"I call this the Beer-TAP bill: for Terry and the pirates," said Barry, referring to the bill sponsored by Del. Mary Sue Terry (D-Stuart) that won committee approval by a 16-to-2 vote.

"All she did was steal my bill, word for word," said Barry who angrily abstained from voting today.

Barry said, however, he plans to support the bill Thursday, when it is expected to come on the floor of the House of Delegates.

Since 1976 Barry, a 14-year veteran of the House, has watched similar bills he has offered die. This year Barry announced his retirement and said he hoped his colleagues would cast aside partisanship and pass his bill as a going-away present.

Democrats, with the blessing of Gov. Charles S. Robb, are backing Terry's bill.

Virginia law currently forbids the sale of wine and liquor to those under 21, but allows 18-year-olds to drink beer in bars and 19-year-olds to buy beer in grocery stores.

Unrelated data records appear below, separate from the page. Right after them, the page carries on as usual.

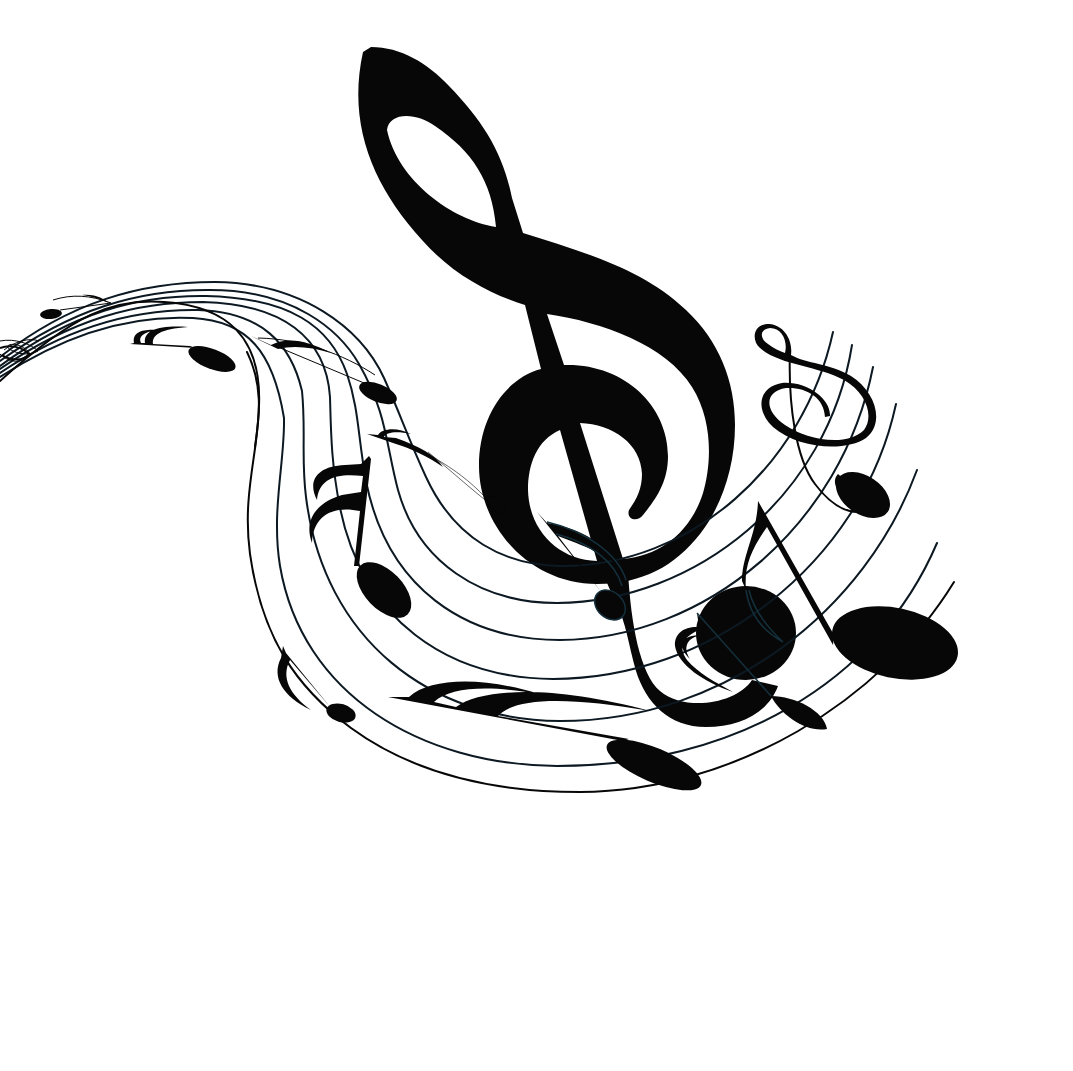
<!DOCTYPE html>
<html lang="en">
<head>
<meta charset="utf-8">
<title>Flowing music staff</title>
<style>
:root { --paper: #fff; --ink: #070707; --staff: #0c1922; --sheen: #14303c; }
html, body { margin: 0; background: var(--paper); overflow: hidden; }
.artwork { display: block; width: 1073px; height: 1071px; }
.clef, .notes { fill: var(--ink); }
.clef { fill-rule: evenodd; }
.staff { fill: none; stroke: var(--staff); stroke-width: 2; stroke-linecap: round; }
.staff .edge { stroke: var(--ink); }
.stem { fill: none; stroke: var(--ink); stroke-width: 2; }
.hair { fill: none; stroke: var(--ink); stroke-width: 1; }
.faint { fill: none; stroke: var(--ink); stroke-width: 1; opacity: .6; }
.sheen { fill: none; stroke: var(--sheen); stroke-width: 1.5; }
</style>
</head>
<body>
<svg class="artwork" viewBox="0 0 1073 1071" role="img" aria-label="Treble clef with a flowing staff and music notes">
  <g class="clef" id="large-clef">
    <path d="M363 52L371 47C401 47 427 63 449 86C483 121 503 153 512 198L523 233C576 250 641 267 686 310C719 341 735 381 735 425C735 468 721 507 700 534C675 566 642 584 597 584C529 584 479 526 479 466C479 415 507 378 541 369L525 305C489 294 451 273 422 240C373 186 347 125 363 52Z
      M387 130C389 112 416 112 435 126C472 151 492 181 496 227C452 220 398 181 387 130Z
      M547 314C602 322 666 345 692 387C714 422 711 466 703 493C691 531 661 556 623 559L580 423C613 424 641 444 642 474C642 488 637 499 629 510C626 519 637 523 643 515C656 499 668 482 668 456C668 405 623 363 564 365Z
      M560 430C537 440 528 464 528 490C529 531 559 560 597 561Z"/>
    <path d="M604 576L628 572C631 624 640 674 660 691C685 712 736 704 752 680L778 686C768 713 740 727 706 727C669 727 646 703 636 671C628 643 626 622 617 606Z"/>
    <ellipse cx="746" cy="633" rx="50" ry="47"/>
  </g>

  <g class="staff" id="staff-lines">
    <path d="M0 357C70 302 141 282 215 282C302 283 361 328 384 378C401 416 408 438 426 477C455 540 505 565 560 566C692 567 804 464 833 332"/>
    <path d="M0 361C72 309 138 290 207 290C294 289 340 331 359 364C387 413 386 445 398 490C418 562 480 603 557 603C696 602 828 496 852 345"/>
    <path d="M0 366C72 313 137 295 206 296C290 298 330 326 347 374C359 409 358 438 366 481C387 588 465 640 560 640C706 639 842 525 873 367"/>
    <path d="M0 369C72 319 136 302 203 302C282 304 326 337 330 397C331 432 331 462 340 508C363 619 446 678 553 679C708 679 861 566 896 404"/>
    <path d="M0 373C72 324 138 309 198 310C262 312 291 344 302 391C306 431 301 458 306 497C324 641 431 720 560 721C727 721 866 609 917 470"/>
    <path d="M0 377C72 330 136 315 193 318C247 321 273 351 284 418C285 462 271 511 280 566C302 695 421 765 557 766C731 766 877 684 937 543"/>
    <path class="edge" d="M0 381C74 314 113 298 164 302C227 306 262 337 259 406C258 454 242 495 250 554C262 638 296 687 351 728C414 774 493 792 580 792C735 791 881 701 954 582"/>
    <path class="edge" d="M247 352C264 387 259 417 255 447"/>
  </g>

  <g class="notes" id="small-clef">
    <path fill-rule="evenodd" d="M791 355C793 340 784 325 769 324C753 324 751 340 760 348C779 365 819 366 844 380C867 393 874 417 864 430C846 448 805 439 785 425C763 410 765 391 786 388C806 387 824 397 825 417L830 416C831 399 807 381 782 383C758 387 755 410 773 427C798 449 846 452 866 438C885 423 876 392 851 376C829 363 807 364 791 355Z
      M785 353C788 341 782 328 770 328C760 329 759 338 768 344C773 348 779 351 785 353Z"/>
    <path class="stem" d="M790 350C788 405 796 459 815 484C827 500 841 512 858 512"/>
    <ellipse cx="863" cy="495" rx="30" ry="19" transform="rotate(34 863 495)"/>
    <path d="M838 474C856 489 851 498 841 496C834 486 833 479 838 474Z" fill="var(--ink)"/>
  </g>

  <g class="notes" id="right-notes">
    <g id="large-flagged-note">
      <ellipse cx="895" cy="643" rx="64" ry="35" transform="rotate(12 895 643)"/>
      <path d="M758 501L834 635L833 645L767 527C750 551 744 568 746 590L742 581C742 555 757 534 758 501Z"/>
      <path class="sheen" d="M746 590C749 612 761 630 783 642M749 590C753 609 765 625 783 642"/>
    </g>
    <g id="curled-note">
      <path d="M697 613L705 628C683 635 677 646 687 660C698 673 715 682 733 692C704 682 678 665 675 646C674 633 685 626 699 627ZM702 635C684 638 684 650 690 659C676 645 681 635 702 635Z"/>
      <path class="sheen" d="M697 613L771 696"/>
      <path d="M771 696C795 696 824 711 827 729C806 733 781 715 771 696Z"/>
    </g>
    <g id="centre-note">
      <path d="M537 512L547 523C580 528 610 545 624 571C609 555 582 545 558 536L602 593Z"/>
      <path class="sheen" d="M547 522C586 531 618 554 626 580M556 534C591 543 615 562 622 586"/>
      <ellipse cx="610" cy="605" rx="17" ry="13" transform="rotate(42 610 605)"/>
      <ellipse class="sheen" cx="610" cy="605" rx="17" ry="13" transform="rotate(42 610 605)"/>
    </g>
  </g>

  <g class="notes" id="lower-notes">
    <g id="double-flagged-note">
      <path d="M388 697L409 697C431 677 485 677 539 694C489 685 450 687 434 702L456 707C482 688 553 685 650 711C571 697 515 697 498 716L629 739L623 741Z"/>
      <ellipse cx="654" cy="765" rx="51" ry="17" transform="rotate(23 654 765)"/>
    </g>
    <g id="lower-left-note">
      <path d="M283 646L286 653L331 708L290 660C281 677 289 694 311 710C283 697 271 677 281 658Z"/>
      <ellipse cx="341" cy="713" rx="15" ry="9" transform="rotate(16 341 713)"/>
    </g>
    <g id="upright-note">
      <path d="M369 456L371 459L359 566H354L360 511C332 505 313 516 312 543C303 519 318 502 342 495L361 492L363 476C337 473 319 478 317 500C307 481 317 466 345 465L361 464Z"/>
      <ellipse cx="384" cy="590" rx="34" ry="19" transform="rotate(46 384 590)"/>
    </g>
  </g>

  <g class="notes" id="upper-notes">
    <g id="fading-note">
      <path d="M367 434L378 435C382 428 398 427 411 434C397 431 386 432 384 437L396 438C418 446 436 455 443 467C427 456 410 448 396 444Z"/>
      <path class="faint" d="M384 438C415 445 456 466 485 497M428 452C450 470 471 489 489 503"/>
      <ellipse class="faint" cx="496" cy="505" rx="11" ry="6" transform="rotate(38 496 505)"/>
    </g>
    <g id="crest-note">
      <path d="M251 336L271 345C288 337 306 340 331 353C312 347 293 345 278 349Z"/>
      <path class="hair" d="M258 338C302 339 343 354 375 375M278 347L364 383"/>
      <ellipse cx="378" cy="393" rx="20" ry="9" transform="rotate(22 378 393)"/>
    </g>
    <g id="left-note">
      <path d="M130 344L134 343C132 332 143 329 157 330C143 332 138 337 141 343L145 343C143 330 160 325 188 327C160 329 152 335 153 344L190 346L196 348Z"/>
      <ellipse cx="212" cy="359" rx="25" ry="10" transform="rotate(21 212 359)"/>
    </g>
    <g id="far-left-note">
      <ellipse cx="51" cy="314" rx="11" ry="5" transform="rotate(-5 51 314)"/>
      <path class="hair" d="M60 310L111 303M53 300C72 294 90 295 111 303"/>
      <path d="M82 295C97 294 103 299 111 304C103 300 95 297 82 295Z"/>
    </g>
    <g id="distant-clef">
      <path class="hair" d="M0 341C15 338 31 344 38 351C28 357 13 353 7 347C10 341 26 346 30 354C21 366 7 361 0 354M4 350C14 342 29 337 39 341"/>
      <path class="stem" d="M0 348C10 344 22 347 29 354C23 362 9 360 2 355"/>
    </g>
  </g>
</svg>
</body>
</html>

Today's vote was a defeat for Virginia's bars and restaurants and a Norfolk-based group called Many Against Drunk Driving (MADD), which had lobbied hard for a proposal to permit 18-year-olds to continue to drink beer in bars and restaurants. The Terry bill calls for a phase-in of the new drinking age, so that those who are 18 before the proposal takes effect will not be penalized.